writers so notorious for the contrary practice, became no man so well as himself; as none, it is plain, was so little in their friendships, or so much in that of those whom they had most abused; namely, the greatest and best of all parties. Let me add a further reason, that, though engaged in their friendships. be never espoused their animosities; and can almost singly challenge this honour, not to have written a line of any man which, through guilt, through shame, or through fear, through variety of fortune, or change of interests, he was ever unwilling to own.
I shall conclude with remarking, what a pleasure it must be to every reader of humanity to see all along that nur author, in his very laughter, is not indulging his own ill-nature, but only punishing that of others. As to his poem, those alone are capable of doing it justice who, to use the words of a great writer, know how hard it is (with regard both to his subject and his manner) vetustis dare novitatem, obsoletis nitorem, obscuris lucem, fastiditis gratiam.
I am your most humble servant, St. James's,
Dec. 22, 1798.
when he had resigned the office of secretary of state; Lord Bolingo broke, at his leaving England, after the Queen's death; Lord Oxford, in his last decline of life; Mr. Secretary Craggs, at the end of the South-sea year, and after his death: others only in Epi. taphs.
* This gentleman was of Scotland, and bred at the university of Utrecht with the Earl of Mar. He served in Spain under Earl Rivers. After the peace, he was made one of the commissioners of the customs in Scotland, and then of taxes in England; in which having shewn himself for twenty years diligent, punctual, and incorruptible (though without any other assistance of fortune), he was suddenly displaced by the minister, in the sixty eighth year of his age, and died two months after, in 1741. He was a person of universal learning, and an enlarged conversation ; no man had a warmer heart for his friend, or a sincerer attachment to the constitution of his country: and yet, for all this, the public would never believe him to be the author of this Letter.
HIS PROLEGOMENA AND ILLUSTRATIONS
WITH THE HYPERCRITICS OF ARISTARCHUS.
DENNIS, Remarks on Prince Arthur. I
CANNOT but ihink it the most reasonable thing in the world to distinguish good writers, by discouraging the bad: nor is it an ill-natured thing, in relation even to the very persons upon whom the reflections are made. It is true, it may deprive them a little the sooner of a short profit and a transitory reputation; but then it may have a goud effect, and oblige them (before it be too late) to decline that for which they are so very unfit, and to have recourse to something in which they may be more successful.
Character of Mr. P. 1716. The persons whom Boileau has attacked in his writings, have been for the most part authors, and most of those authors poeta; and the censures be hath passed upon them have been coniirmed by all Europe.

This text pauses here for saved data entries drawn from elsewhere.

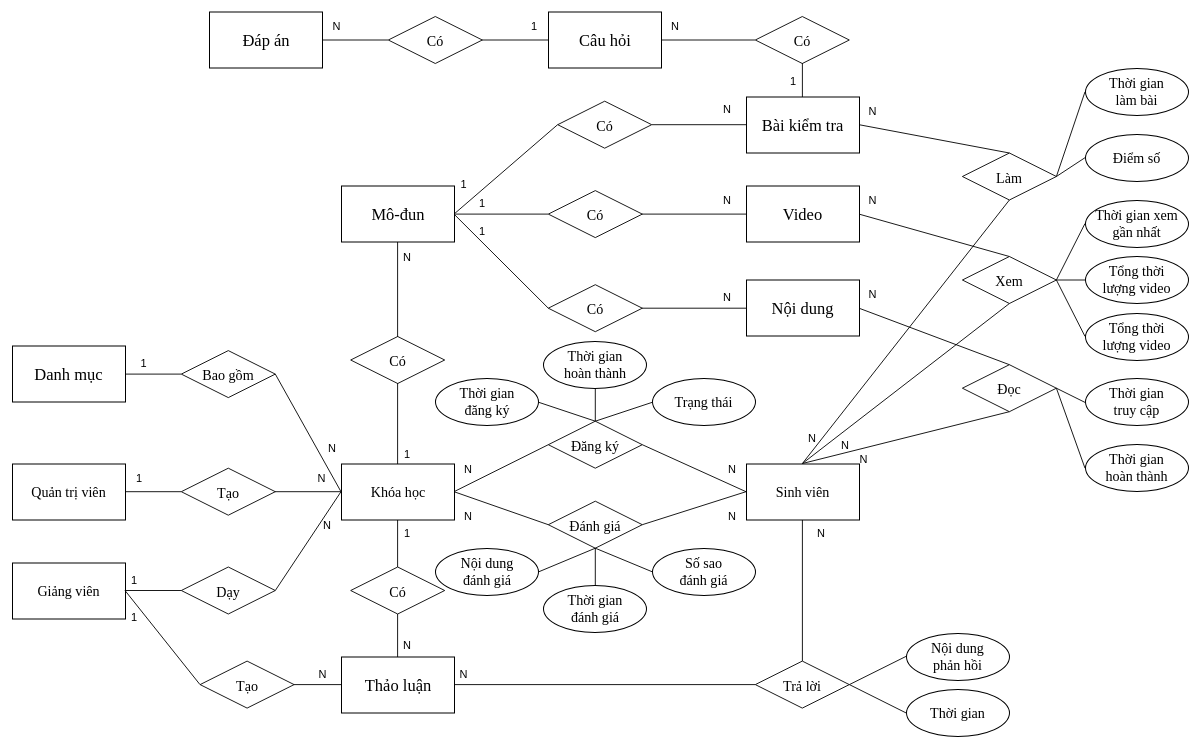
<!DOCTYPE html>
<html lang="vi">
<head>
<meta charset="utf-8">
<title>Sơ đồ thực thể liên kết</title>
<style>
:root { --ink: #000; --paper: #fff; }
* { box-sizing: border-box; }
html, body { margin: 0; }
body { background: var(--paper); color: var(--ink); overflow: hidden; }
.diagram {
  position: relative; width: 1200px; height: 748px; overflow: hidden;
  font: 14.1px/17px "Liberation Serif", "Noto Serif", serif;
}
.links { position: absolute; left: 0; top: 0; width: 1200px; height: 748px; fill: none; stroke: var(--ink); stroke-width: 0.9; }
.node {
  position: absolute; left: calc(var(--x) * 1px); top: calc(var(--y) * 1px);
  transform: translate(-50%, -50%);
  display: flex; align-items: center; justify-content: center;
  text-align: center; white-space: nowrap;
}
.entity { width: 114px; height: 57px; border: 1px solid var(--ink); font-size: 16.5px; }
.entity.small { font-size: 14.1px; }
.attribute { width: 104px; height: 48px; border: 1px solid var(--ink); border-radius: 50%; }
.relation { width: 94px; height: 47px; padding-top: 1px; }
.count { font: 11px/13px "Liberation Sans", sans-serif; }
</style>
</head>
<body>
<main class="diagram">
  <svg class="links" viewBox="0 0 1200 748" aria-hidden="true">
    <defs><polygon id="diamond" points="-47,0 0,-23.5 47,0 0,23.5"/></defs>
    <g class="diamonds">
      <use href="#diamond" x="435.3" y="40"/>
      <use href="#diamond" x="802.3" y="40"/>
      <use href="#diamond" x="604.7" y="124.7"/>
      <use href="#diamond" x="595.3" y="214.1"/>
      <use href="#diamond" x="595.3" y="308.2"/>
      <use href="#diamond" x="397.7" y="360"/>
      <use href="#diamond" x="228.3" y="374.1"/>
      <use href="#diamond" x="228.3" y="491.7"/>
      <use href="#diamond" x="228.3" y="590.5"/>
      <use href="#diamond" x="247.1" y="684.6"/>
      <use href="#diamond" x="397.7" y="590.5"/>
      <use href="#diamond" x="595.3" y="444.7"/>
      <use href="#diamond" x="595.3" y="524.7"/>
      <use href="#diamond" x="1009.4" y="176.5"/>
      <use href="#diamond" x="1009.4" y="280"/>
      <use href="#diamond" x="1009.4" y="388.2"/>
      <use href="#diamond" x="802.3" y="684.6"/>
    </g>
    <g class="entity-links">
      <path d="M322 40H388M482 40H548M661 40H755M802.4 63V97"/>
      <path d="M454 214.1L557.6 124.7M652 124.7H746M454 214.1H548M642 214.1H746M454 214.1L548.3 308.2M642 308.2H746"/>
      <path d="M397.6 242V337M397.6 383V464M397.6 520V567M397.6 614V657"/>
      <path d="M125 374.1H181M275.3 374.1L341 491.7M125 491.7H181M275 491.7H341M125 590.5H181M275.3 590.5L341 491.7M125 590.5L200 684.6M294 684.6H341"/>
      <path d="M454 491.7L548.3 444.7M642.3 444.7L746 491.7M454 491.7L548.3 524.7M642.3 524.7L746 491.7"/>
      <path d="M859 124.7L1009.4 153M859 214.1L1009.4 256.5M859 308.2L1009.4 364.7"/>
      <path d="M802.4 463.5L1009.4 200M802.4 463.5L1009.4 303.5M802.4 463.5L1009.4 411.7"/>
      <path d="M802.4 520V661M454 684.6H755"/>
    </g>
    <g class="attribute-links">
      <path d="M595.3 421V388M595.3 421.2L539 402.4M595.3 421.2L652 402.4"/>
      <path d="M595.3 548V586M595.3 548.2L539 571.7M595.3 548.2L652 571.7"/>
      <path d="M1056.4 176.5L1085 91.8M1056.4 176.5L1085 157.7"/>
      <path d="M1056.4 280L1085 223.5M1056.4 280H1085M1056.4 280L1085 336.4"/>
      <path d="M1056.4 388.2L1085 402.4M1056.4 388.2L1085 468.2"/>
      <path d="M849.4 684.6L906 656.4M849.4 684.6L906 712.9"/>
    </g>
  </svg>

  <div class="node entity" style="--x:266;--y:40">Đáp án</div>
  <div class="node entity" style="--x:605;--y:40">Câu hỏi</div>
  <div class="node entity" style="--x:802.5;--y:125">Bài kiểm tra</div>
  <div class="node entity" style="--x:398;--y:214">Mô-đun</div>
  <div class="node entity" style="--x:802.5;--y:214">Video</div>
  <div class="node entity" style="--x:802.5;--y:308">Nội dung</div>
  <div class="node entity" style="--x:68.5;--y:374">Danh mục</div>
  <div class="node entity small" style="--x:68.5;--y:492">Quản trị viên</div>
  <div class="node entity small" style="--x:68.5;--y:590.5">Giảng viên</div>
  <div class="node entity small" style="--x:398;--y:492">Khóa học</div>
  <div class="node entity small" style="--x:802.5;--y:492">Sinh viên</div>
  <div class="node entity" style="--x:398;--y:685">Thảo luận</div>

  <div class="node relation" style="--x:435;--y:40">Có</div>
  <div class="node relation" style="--x:802;--y:40">Có</div>
  <div class="node relation" style="--x:604.5;--y:125">Có</div>
  <div class="node relation" style="--x:595;--y:214">Có</div>
  <div class="node relation" style="--x:595;--y:308">Có</div>
  <div class="node relation" style="--x:397.5;--y:360">Có</div>
  <div class="node relation" style="--x:228;--y:374">Bao gồm</div>
  <div class="node relation" style="--x:228;--y:492">Tạo</div>
  <div class="node relation" style="--x:228;--y:591">Dạy</div>
  <div class="node relation" style="--x:247;--y:685">Tạo</div>
  <div class="node relation" style="--x:397.5;--y:591">Có</div>
  <div class="node relation" style="--x:595;--y:445">Đăng ký</div>
  <div class="node relation" style="--x:595;--y:525">Đánh giá</div>
  <div class="node relation" style="--x:1009;--y:177">Làm</div>
  <div class="node relation" style="--x:1009;--y:280">Xem</div>
  <div class="node relation" style="--x:1009;--y:388">Đọc</div>
  <div class="node relation" style="--x:802;--y:685">Trả lời</div>

  <div class="node attribute" style="--x:595;--y:365">Thời gian<br>hoàn thành</div>
  <div class="node attribute" style="--x:487;--y:402">Thời gian<br>đăng ký</div>
  <div class="node attribute" style="--x:703.5;--y:402">Trạng thái</div>
  <div class="node attribute" style="--x:487;--y:572">Nội dung<br>đánh giá</div>
  <div class="node attribute" style="--x:595;--y:609">Thời gian<br>đánh giá</div>
  <div class="node attribute" style="--x:703.5;--y:572">Số sao<br>đánh giá</div>
  <div class="node attribute" style="--x:1136.5;--y:92">Thời gian<br>làm bài</div>
  <div class="node attribute" style="--x:1136.5;--y:158">Điểm số</div>
  <div class="node attribute" style="--x:1136.5;--y:224">Thời gian xem<br>gần nhất</div>
  <div class="node attribute" style="--x:1136.5;--y:280">Tổng thời<br>lượng video</div>
  <div class="node attribute" style="--x:1136.5;--y:337">Tổng thời<br>lượng video</div>
  <div class="node attribute" style="--x:1136.5;--y:402">Thời gian<br>truy cập</div>
  <div class="node attribute" style="--x:1136.5;--y:468">Thời gian<br>hoàn thành</div>
  <div class="node attribute" style="--x:957.5;--y:657">Nội dung<br>phản hồi</div>
  <div class="node attribute" style="--x:957.5;--y:713">Thời gian</div>

  <span class="node count" style="--x:336.5;--y:26">N</span>
  <span class="node count" style="--x:534;--y:26">1</span>
  <span class="node count" style="--x:675;--y:26">N</span>
  <span class="node count" style="--x:793;--y:81">1</span>
  <span class="node count" style="--x:727;--y:109">N</span>
  <span class="node count" style="--x:872.5;--y:111">N</span>
  <span class="node count" style="--x:463.5;--y:184">1</span>
  <span class="node count" style="--x:482;--y:203">1</span>
  <span class="node count" style="--x:482;--y:231">1</span>
  <span class="node count" style="--x:727;--y:200">N</span>
  <span class="node count" style="--x:872.5;--y:200">N</span>
  <span class="node count" style="--x:727;--y:297">N</span>
  <span class="node count" style="--x:872.5;--y:294">N</span>
  <span class="node count" style="--x:407;--y:257">N</span>
  <span class="node count" style="--x:407;--y:454">1</span>
  <span class="node count" style="--x:143.5;--y:363">1</span>
  <span class="node count" style="--x:332;--y:448">N</span>
  <span class="node count" style="--x:139;--y:478">1</span>
  <span class="node count" style="--x:321.5;--y:478">N</span>
  <span class="node count" style="--x:327;--y:525">N</span>
  <span class="node count" style="--x:134;--y:580">1</span>
  <span class="node count" style="--x:134;--y:617">1</span>
  <span class="node count" style="--x:322.5;--y:674">N</span>
  <span class="node count" style="--x:407;--y:533">1</span>
  <span class="node count" style="--x:407;--y:645">N</span>
  <span class="node count" style="--x:463.5;--y:674">N</span>
  <span class="node count" style="--x:468;--y:469">N</span>
  <span class="node count" style="--x:468;--y:516">N</span>
  <span class="node count" style="--x:732;--y:469">N</span>
  <span class="node count" style="--x:732;--y:516">N</span>
  <span class="node count" style="--x:812;--y:438">N</span>
  <span class="node count" style="--x:845;--y:445">N</span>
  <span class="node count" style="--x:863.5;--y:459">N</span>
  <span class="node count" style="--x:821;--y:533">N</span>
</main>
</body>
</html>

GILDON, Preface to his New Rehearsal. It is the common cry of the poetasters of the town, and their fantors, that it is an ill-natured thing to expose the pretenders to wit and poetry. The judges and agistrates may with full as good reason be reproached with ill-nature for putting the laws in execution against a thief or impostor. The same will hold in the Republic of Letters, if the critics and judges will let every ignorant pretender to scribbling pass on the world.
THEOBALD, Letter to Mist, June 22, 1798. Attacks may be levelled either against failures in genius, or against the preiensions of writing without one.
CONCANEN, Ded. to the Author of the Dunciad. A $atire upon duiness is a thing that has been used and allowed in all ages.
Out of thine own mouth will I judge thee, wicked Scribbler!